Carignan plantings in its native Spain were eventually overtaken by the twin juggernauts of Garnacha and Tempranillo, with the majority of the acres of Carignan under vine now in France. Indeed, up until the 1970s, Carignan was the most commonly planted red grape in France, with half a million acres under vine. Plantings have decreased quickly since then, and were overtaken by Merlot by the turn of the century.
A vigorous and highly productive vine, Carignan is often found today as a blending grape, used to inexpensively bulk up Grenache and Merlot, or provide balance to other blended varietals.
The grape is a sun worshipper, so does best in hot climates, and thrives particularly well in the Languedoc region of France, as well as the Mediterranean island of Sardinia.
In centuries past, the high tolerance for heat made Carignan a popular choice for planting in the former French colonies of Morocco and Algeria, slaking the tongues of the thirsty troops of the French Legionnaires during those days of empire and conquest.
In the new world, Carignan was very popular for making cheap jug wines in California in the 1970s, but plantings have been in a slow decline since the last days of disco.
Carignan vines are naturally very vigourous, and left to their own devices, will produce huge quantities of low quality grapes, which contributed to the varietal falling out of fashion in the 1970s. Clever vintners now understand how to aggressively prune the vines to reduce the yield, resulting in a smaller grape harvest by volume, but a much higher quality wine.
A single bottle varietal of Carignan will be a medium bodied red with low tannins, so is typically consumed within a few years of bottling, and not left to age for extended periods.

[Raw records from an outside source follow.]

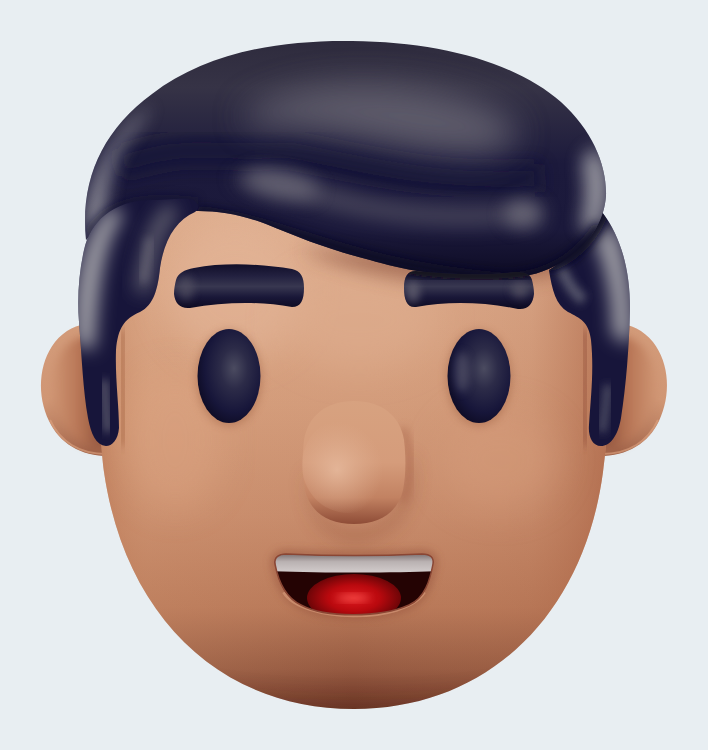
<!DOCTYPE html>
<html lang="en">
<head>
<meta charset="utf-8">
<title>Smiling character head</title>
<style>
:root{--backdrop:#e8eef2;--skin-light:#e0b193;--skin:#d39c7b;--skin-mid:#c28262;--skin-deep:#a2644a;--skin-shadow:#6b3526;--hair:#17153a;--hair-dark:#0f0d2b;--hair-sheen:#676572;--hair-rim:#a3a2a8;--teeth:#c9c3c3;--mouth:#240303;--tongue:#b60a10}
html,body{margin:0;width:708px;height:750px;overflow:hidden;background:var(--backdrop)}
svg{display:block}
.hair{fill:var(--hair)}
.sheen{fill:var(--hair-sheen)}
.rim{fill:var(--hair-rim)}
.s-light{stop-color:var(--skin-light)}.s-skin{stop-color:var(--skin)}.s-mid{stop-color:var(--skin-mid)}.s-deep{stop-color:var(--skin-deep)}.s-shadow{stop-color:var(--skin-shadow)}
</style>
</head>
<body>
<svg width="708" height="750" viewBox="0 0 708 750" role="img" aria-label="Smiling cartoon man with dark swept hair">
<defs>
  <linearGradient id="face-tone" x1="0" y1="200" x2="0" y2="710" gradientUnits="userSpaceOnUse">
    <stop class="s-light" offset="0"/><stop class="s-skin" offset=".4"/><stop offset=".62" stop-color="#c78b6b"/><stop offset=".8" stop-color="#b87858"/><stop offset=".92" stop-color="#965a41"/><stop class="s-shadow" offset="1"/>
  </linearGradient>
  <linearGradient id="face-side" x1="100" y1="0" x2="608" y2="0" gradientUnits="userSpaceOnUse">
    <stop offset="0" stop-color="#b8734f" stop-opacity=".5"/><stop offset=".1" stop-color="#d99f78" stop-opacity=".2"/><stop offset=".5" stop-color="#d99f78" stop-opacity="0"/><stop offset=".85" stop-color="#b06a4a" stop-opacity=".15"/><stop offset="1" stop-color="#a45a3c" stop-opacity=".6"/>
  </linearGradient>
  <linearGradient id="ear-tone" x1="40" y1="330" x2="105" y2="440" gradientUnits="userSpaceOnUse">
    <stop class="s-skin" offset="0"/><stop offset=".5" stop-color="#d09674"/><stop class="s-deep" offset="1"/>
  </linearGradient>
  <linearGradient id="ear-inner" x1="52" y1="0" x2="104" y2="0" gradientUnits="userSpaceOnUse">
    <stop offset="0" stop-color="#cf9573"/><stop offset=".5" stop-color="#b97757"/><stop offset="1" stop-color="#8f523b"/>
  </linearGradient>
  <linearGradient id="nose-tone" x1="0" y1="400" x2="0" y2="525" gradientUnits="userSpaceOnUse">
    <stop offset="0" stop-color="#d7a280"/><stop offset=".5" stop-color="#d59c7b"/><stop class="s-mid" offset=".78"/><stop offset="1" stop-color="#8c4a35"/>
  </linearGradient>
  <radialGradient id="nose-glow" cx=".38" cy=".55" r=".5">
    <stop offset="0" stop-color="#e9bea2" stop-opacity=".75"/><stop offset="1" stop-color="#e0b193" stop-opacity="0"/>
  </radialGradient>
  <linearGradient id="hair-tone" x1="0" y1="40" x2="0" y2="277" gradientUnits="userSpaceOnUse">
    <stop offset="0" stop-color="#2e2b3d"/><stop offset=".2" stop-color="#363346"/><stop offset=".52" stop-color="#1c1a3c"/><stop offset=".8" stop-color="#1b193b"/><stop offset="1" stop-color="#0d0b24"/>
  </linearGradient>
  <radialGradient id="eye-tone" cx=".58" cy=".42" r=".62">
    <stop offset="0" stop-color="#4b4b60"/><stop offset=".35" stop-color="#2c2b48"/><stop offset=".75" stop-color="#17163a"/><stop offset="1" stop-color="#0e0c25"/>
  </radialGradient>
  <linearGradient id="brow-tone" x1="0" y1="265" x2="0" y2="308" gradientUnits="userSpaceOnUse">
    <stop offset="0" stop-color="#12102b"/><stop offset=".25" stop-color="#22203f"/><stop offset=".5" stop-color="#383750"/><stop offset=".75" stop-color="#191738"/><stop offset="1" stop-color="#0d0b22"/>
  </linearGradient>
  <linearGradient id="teeth-tone" x1="0" y1="554" x2="0" y2="573" gradientUnits="userSpaceOnUse">
    <stop offset="0" stop-color="#7d7273"/><stop offset=".4" stop-color="#b9b1b1"/><stop offset="1" stop-color="#d3cdcd"/>
  </linearGradient>
  <radialGradient id="tongue-tone" cx=".5" cy=".5" r=".55">
    <stop offset="0" stop-color="#df1a1f"/><stop offset=".5" stop-color="#b9090e"/><stop offset="1" stop-color="#5d0406"/>
  </radialGradient>
  <filter id="soft-4" x="-50%" y="-50%" width="200%" height="200%"><feGaussianBlur stdDeviation="4"/></filter>
  <filter id="soft-9" x="-60%" y="-60%" width="220%" height="220%"><feGaussianBlur stdDeviation="9"/></filter>
  <filter id="soft-18" x="-60%" y="-80%" width="220%" height="260%"><feGaussianBlur stdDeviation="17"/></filter>
  <path id="face-shape" d="M100 300C108 190 210 160 354 160S602 190 608 300C612 360 609 430 603 472C584 615 488 709 354 709S125 616 104 472C99 430 96 360 100 300Z"/>
  <path id="top-hair-shape" d="M86 240C80 180 102 131 152 94C204 54 274 40 352 41C440 42 515 62 561 102C592 130 607 165 606 196C604 222 590 244 562 262C544 273 528 277 506 277C450 279 404 270 370 260C330 250 300 238 266 224C242 215 220 211 198 211C160 208 112 212 86 240Z"/>
  <path id="left-hair-shape" d="M84 250C90 222 112 201 150 200C166 200 184 197 193 200C199 203 200 208 195 212C176 220 164 240 160 268C158 288 154 305 140 312C124 319 118 328 116 350C115 378 119 405 119 428C118 440 112 446 106 446C96 445 91 434 88 418C83 390 82 360 79 322C77 298 79 272 84 250Z"/>
  <path id="right-hair-shape" d="M602 212C622 238 630 272 630 308C629 350 626 385 621 418C618 436 610 446 601 446C592 446 588 436 589 425C591 395 594 370 591 340C589 322 580 318 568 312C556 305 552 290 549 270C566 260 592 238 602 212Z"/>
  <path id="mouth-shape" d="M286 554C330 556 380 556 422 554C431 554 434 558 433 564C430 580 425 598 409 605C380 618 325 618 301 605C284 597 278 580 275 564C274 557 279 554 286 554Z"/>
  <path id="left-brow-shape" d="M176 280C178 273 184 270 194 268C225 262 262 264 292 269C301 271 304 277 304 288C304 300 301 307 292 307C260 301 224 302 190 308C180 309 175 303 174 294C174 289 175 284 176 280Z"/>
  <path id="right-brow-shape" d="M532 280C530 273 524 272 514 272C480 276 446 274 416 271C407 271 404 277 404 288C404 300 407 308 416 307C448 301 484 302 518 309C528 310 533 304 534 294C534 289 533 284 532 280Z"/>
  <g id="ear">
    <path d="M112 330C92 318 70 324 55 342C38 364 37 396 49 421C60 444 82 457 112 456Z" fill="url(#ear-tone)"/>
    <path d="M104 340C80 328 58 346 53 374C49 404 62 432 84 444C92 448 100 447 106 442Z" fill="url(#ear-inner)" filter="url(#soft-4)"/>
    <path d="M50 420C60 442 80 454 106 454" fill="none" stroke="#e0a682" stroke-width="2" opacity=".6"/>
  </g>
  <clipPath id="face-clip"><use href="#face-shape"/></clipPath>
  <clipPath id="top-hair-clip"><use href="#top-hair-shape"/></clipPath>
  <clipPath id="left-hair-clip"><use href="#left-hair-shape"/></clipPath>
  <clipPath id="right-hair-clip"><use href="#right-hair-shape"/></clipPath>
  <clipPath id="mouth-clip"><use href="#mouth-shape"/></clipPath>
  <clipPath id="left-brow-clip"><use href="#left-brow-shape"/></clipPath>
  <clipPath id="right-brow-clip"><use href="#right-brow-shape"/></clipPath>
</defs>

<rect width="708" height="750" fill="var(--backdrop)"/>

<g id="ears">
  <use href="#ear"/>
  <use href="#ear" transform="matrix(-1 0 0 1 708 0)"/>
</g>

<g id="face">
  <use href="#face-shape" fill="url(#face-tone)"/>
  <use href="#face-shape" fill="url(#face-side)"/>
  <g clip-path="url(#face-clip)">
    <ellipse cx="235" cy="290" rx="70" ry="70" fill="#e5b89b" opacity=".55" filter="url(#soft-18)"/>
    <ellipse cx="360" cy="320" rx="80" ry="50" fill="#dfae8f" opacity=".5" filter="url(#soft-18)"/>
    <ellipse cx="175" cy="440" rx="50" ry="70" fill="#dda583" opacity=".45" filter="url(#soft-18)"/>
    <ellipse cx="500" cy="460" rx="60" ry="50" fill="#d69c7b" opacity=".5" filter="url(#soft-18)"/>
    <path d="M300 250C380 285 480 296 560 272L560 250Z" fill="#7c412d" opacity=".5" filter="url(#soft-9)"/>
    <path d="M160 690C230 725 480 725 550 690L550 750H160Z" fill="#5a2a1f" opacity=".5" filter="url(#soft-18)"/>
    <path d="M124 330C118 370 128 410 122 446" fill="none" stroke="#a2603f" stroke-width="7" opacity=".6" filter="url(#soft-4)"/>
    <path d="M584 330C590 370 580 410 586 446" fill="none" stroke="#93503a" stroke-width="8" opacity=".6" filter="url(#soft-4)"/>
  </g>
</g>

<g id="hair">
  <use href="#right-hair-shape" class="hair"/>
  <g clip-path="url(#right-hair-clip)">
    <path d="M612 222C626 250 634 300 632 345L612 335C614 300 604 260 594 240Z" class="rim" filter="url(#soft-9)"/>
    <path d="M560 266C566 280 574 294 584 300" fill="none" stroke="#55546a" stroke-width="11" filter="url(#soft-4)"/>
    <path d="M608 385C606 405 604 420 602 432" fill="none" stroke="#4e4d63" stroke-width="8" filter="url(#soft-4)"/>
    <path d="M546 268C570 262 596 240 605 208" fill="none" stroke="#0b0920" stroke-width="10" filter="url(#soft-4)"/>
  </g>
  <use href="#top-hair-shape" fill="url(#hair-tone)"/>
  <g clip-path="url(#top-hair-clip)">
    <path d="M118 165C190 140 210 155 290 150C370 166 440 184 540 178" fill="none" stroke="#151238" stroke-width="28" opacity=".8" filter="url(#soft-9)"/>
    <path d="M245 112C300 76 410 78 480 104C530 124 530 150 480 154C410 158 330 122 245 126Z" class="sheen" opacity=".85" filter="url(#soft-18)"/>
    <path d="M232 176C270 164 318 184 370 196C420 206 470 206 520 204C540 206 540 222 520 224C450 232 370 224 310 206C280 198 240 196 232 176Z" class="sheen" opacity=".5" filter="url(#soft-9)"/>
    <ellipse cx="282" cy="184" rx="38" ry="13" transform="rotate(12 282 184)" fill="#777581" opacity=".65" filter="url(#soft-9)"/>
    <ellipse cx="524" cy="214" rx="20" ry="14" fill="#777581" opacity=".75" filter="url(#soft-9)"/>
    <path d="M152 105C118 130 84 170 84 245L104 220C104 190 112 150 134 130Z" class="rim" opacity=".95" filter="url(#soft-9)"/>
    <path d="M596 146C612 170 612 205 596 232L580 228C588 205 586 178 582 160Z" class="rim" opacity=".95" filter="url(#soft-9)"/>
    <path d="M198 213C290 222 340 266 506 280C550 278 580 258 600 226" fill="none" stroke="#0d0b25" stroke-width="14" opacity=".8" filter="url(#soft-4)"/>
    <path d="M88 234C104 204 140 194 198 202" fill="none" stroke="#0f0d2d" stroke-width="9" opacity=".55" filter="url(#soft-4)"/>
  </g>
  <use href="#left-hair-shape" class="hair"/>
  <g clip-path="url(#left-hair-clip)">
    <path d="M76 345C72 290 82 230 112 206L124 214C100 245 98 300 94 350Z" class="rim" filter="url(#soft-9)"/>
    <path d="M174 208C152 226 148 260 142 292" fill="none" stroke="#62616f" stroke-width="15" filter="url(#soft-9)"/>
    <path d="M150 238C147 256 145 270 143 282" fill="none" stroke="#777581" stroke-width="8" opacity=".55" filter="url(#soft-4)"/>
    <path d="M104 380C105 400 107 420 108 432" fill="none" stroke="#58576b" stroke-width="8" filter="url(#soft-4)"/>
  </g>
</g>

<g id="eyebrows">
  <use href="#left-brow-shape" fill="url(#brow-tone)"/>
  <g clip-path="url(#left-brow-clip)">
    <ellipse cx="186" cy="288" rx="8" ry="12" fill="#5b5968" opacity=".6" filter="url(#soft-4)"/>
    <path d="M299 272V304" stroke="#74727d" stroke-width="4" opacity=".7" filter="url(#soft-4)"/>
  </g>
  <use href="#right-brow-shape" fill="url(#brow-tone)"/>
  <g clip-path="url(#right-brow-clip)">
    <ellipse cx="413" cy="292" rx="7" ry="11" fill="#6d6b78" opacity=".7" filter="url(#soft-4)"/>
    <ellipse cx="520" cy="290" rx="9" ry="8" fill="#5b5968" opacity=".7" filter="url(#soft-4)"/>
    <path d="M404 270C450 278 500 278 536 272" fill="none" stroke="#0a0819" stroke-width="8" filter="url(#soft-4)"/>
  </g>
</g>

<g id="eyes">
  <ellipse cx="229" cy="378" rx="33" ry="48" fill="#9b5d41" opacity=".45" filter="url(#soft-4)"/>
  <ellipse cx="229" cy="376" rx="31.5" ry="47" fill="url(#eye-tone)"/>
  <ellipse cx="479" cy="378" rx="33" ry="48" fill="#9b5d41" opacity=".45" filter="url(#soft-4)"/>
  <ellipse cx="479" cy="376" rx="31.5" ry="47" fill="url(#eye-tone)"/>
  <ellipse cx="462" cy="372" rx="7" ry="20" fill="#6c6b7c" opacity=".5" filter="url(#soft-4)"/>
</g>

<g id="nose">
  <path d="M308 465C312 515 330 532 356 532C388 530 408 510 410 450C420 490 406 536 356 540C320 538 304 510 308 465Z" fill="#84432f" opacity=".5" filter="url(#soft-9)"/>
  <path d="M402 428C412 450 412 480 402 502" fill="none" stroke="#a9644a" stroke-width="8" opacity=".55" filter="url(#soft-4)"/>
  <path d="M354 401C382 401 400 416 404 440C406 458 406 474 403 490C398 512 380 524 354 524S310 512 305 490C302 474 302 458 304 440C308 416 326 401 354 401Z" fill="url(#nose-tone)"/>
  <ellipse cx="348" cy="465" rx="46" ry="48" fill="url(#nose-glow)"/>
</g>

<g id="mouth">
  <use href="#mouth-shape" fill="none" stroke="#8d4a34" stroke-width="7" opacity=".55" filter="url(#soft-4)"/>
  <path d="M284 592C302 622 404 624 424 592" fill="none" stroke="#dca07f" stroke-width="4" opacity=".6"/>
  <use href="#mouth-shape" fill="var(--mouth)"/>
  <g clip-path="url(#mouth-clip)">
    <ellipse cx="354" cy="598" rx="47" ry="24" fill="url(#tongue-tone)"/>
    <ellipse cx="353" cy="598" rx="17" ry="3" fill="#ff6a62" opacity=".75" filter="url(#soft-4)"/>
    <path d="M270 550H438V571C400 573 320 573 270 571Z" fill="url(#teeth-tone)"/>
  </g>
  <use href="#mouth-shape" fill="none" stroke="#8a4634" stroke-width="1.5"/>
</g>
</svg>
</body>
</html>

Expect plenty of red fruits such as raspberry on the palate, with hints of anise and cinnamon on the nose. The low tannins make it easy to pair with poultry dishes, and the aromatic cinnamon notes help enhance the spices in the food pairing.
I still had some leftovers from Thanksgiving, so I heated up the last of the turkey and all its fixings in the oven, then enjoyed with the freshly uncorked Carignan. Red wines can be challenging to pair with turkey, but the low tannins avoided the bitter tang that sometimes follows a bolder red like Cab Sauv, and complemented the cranberry sauce drizzled on the roast turkey, as well as the spicier finish of the stuffing. The cinnamon notes enhanced the aromatics on that one last slice of pumpkin pie, so the Carignan was a hit from start to finish of the meal.
In addition to single varietal bottlings, Carignan is often used as a blending component in GSM (Grenache, Syrah, Mourvèdre) wines, whose historical home is the Côtes du Rhône wine region of France.
There are a few dozen options here in Alberta for Carignan wines, mostly of French origin, but selections from Chile and California can be found as well in the $20-$30 price range, so these can be daily drinkers that you do not have to save for a special occasion. Ask your friendly neighbourhood booze merchant to point you in the right direction, or check www.liquorconnect.com from your smartphone to find a bottle near you.